Thirty years ago today, the then ruler of Iran, the Ayatollah Khomeini, sent a valentine to Salman Rushdie in the form of a fatwa.
Rushdie, born in 1947 in Bombay (now Mumbai), had attended Cambridge, settled in Britain, and become famous with his second novel, Midnight's Children (1981). His fourth novel, The Satanic Verses (1988), featured a storyline about Muhammed and the Koran that was deemed blasphemous throughout the Muslim world, leading the novel to be banned in over a dozen countries. The fatwa condemned Rushdie, his publishers, and his editors to death, and called on "all valiant Muslims wherever they may be in the world to kill them without delay, so that no one will dare insult the sacred beliefs of Muslims henceforth." Khomeini's government announced that anyone who assassinated Rushdie would receive $6 million, if he survived, and instant martyrdom in Heaven, if he didn't. The fact that Rushdie, an outspoken leftist, had joined many other cultural-elite types in supporting the overthrow of the Shah apparently didn't impress Khomeini enough to keep him from ordering Rushdie's murder.
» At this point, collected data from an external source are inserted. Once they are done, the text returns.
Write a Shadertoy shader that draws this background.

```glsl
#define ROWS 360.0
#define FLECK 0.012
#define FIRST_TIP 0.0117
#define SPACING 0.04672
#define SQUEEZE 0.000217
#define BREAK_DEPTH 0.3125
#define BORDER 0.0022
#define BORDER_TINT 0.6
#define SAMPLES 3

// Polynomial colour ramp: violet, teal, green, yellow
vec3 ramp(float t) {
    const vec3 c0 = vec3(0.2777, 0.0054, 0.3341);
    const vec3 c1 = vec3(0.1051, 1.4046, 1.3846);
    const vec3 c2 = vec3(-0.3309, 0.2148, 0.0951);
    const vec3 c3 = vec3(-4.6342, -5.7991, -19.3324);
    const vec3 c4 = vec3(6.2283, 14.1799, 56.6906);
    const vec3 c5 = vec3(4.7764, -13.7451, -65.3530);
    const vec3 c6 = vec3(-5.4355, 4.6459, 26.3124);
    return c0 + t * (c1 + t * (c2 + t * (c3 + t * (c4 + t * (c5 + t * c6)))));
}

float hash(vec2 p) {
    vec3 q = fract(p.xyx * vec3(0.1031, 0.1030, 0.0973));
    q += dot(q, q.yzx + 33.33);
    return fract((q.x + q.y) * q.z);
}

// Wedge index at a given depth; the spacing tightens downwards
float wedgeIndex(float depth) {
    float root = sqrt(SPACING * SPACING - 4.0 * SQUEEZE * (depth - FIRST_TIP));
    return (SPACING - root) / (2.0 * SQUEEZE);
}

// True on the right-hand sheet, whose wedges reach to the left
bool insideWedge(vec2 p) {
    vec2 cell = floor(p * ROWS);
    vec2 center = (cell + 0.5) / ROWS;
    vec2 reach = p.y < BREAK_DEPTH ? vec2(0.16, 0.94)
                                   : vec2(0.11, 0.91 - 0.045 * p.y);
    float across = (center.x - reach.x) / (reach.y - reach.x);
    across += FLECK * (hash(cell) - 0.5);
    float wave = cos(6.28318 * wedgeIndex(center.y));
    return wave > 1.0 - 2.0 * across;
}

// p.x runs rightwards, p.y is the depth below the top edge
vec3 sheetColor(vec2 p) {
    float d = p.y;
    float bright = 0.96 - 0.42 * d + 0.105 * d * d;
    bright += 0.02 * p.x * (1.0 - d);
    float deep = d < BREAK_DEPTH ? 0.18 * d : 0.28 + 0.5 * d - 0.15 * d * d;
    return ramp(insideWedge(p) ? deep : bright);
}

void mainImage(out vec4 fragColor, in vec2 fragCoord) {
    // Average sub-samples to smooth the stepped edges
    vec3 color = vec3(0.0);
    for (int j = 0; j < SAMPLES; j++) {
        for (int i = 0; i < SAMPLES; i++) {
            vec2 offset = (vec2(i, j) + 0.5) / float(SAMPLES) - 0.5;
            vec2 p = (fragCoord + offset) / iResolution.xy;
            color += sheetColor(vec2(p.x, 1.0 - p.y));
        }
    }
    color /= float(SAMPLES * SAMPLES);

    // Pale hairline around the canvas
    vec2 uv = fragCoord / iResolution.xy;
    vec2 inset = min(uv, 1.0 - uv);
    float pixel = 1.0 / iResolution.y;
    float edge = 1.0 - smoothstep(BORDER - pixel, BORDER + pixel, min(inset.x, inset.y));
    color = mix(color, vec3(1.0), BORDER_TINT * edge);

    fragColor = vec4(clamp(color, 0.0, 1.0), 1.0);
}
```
At that time, the word fatwa was unfamiliar outside the Muslim world. Indeed, for most people in the West, the idea of the long arm of Islam reaching out from that primitive corner of the planet and into the civilized West was a relatively new idea - even though, in historical terms, it was a very old idea, dating back to Islam's seventh-century founding. Even the 1972 Munich Olympics massacre was widely seen not as a strike against the Free World that was motivated by Islamic ideology but, rather, as an act of Palestinian Jew-hatred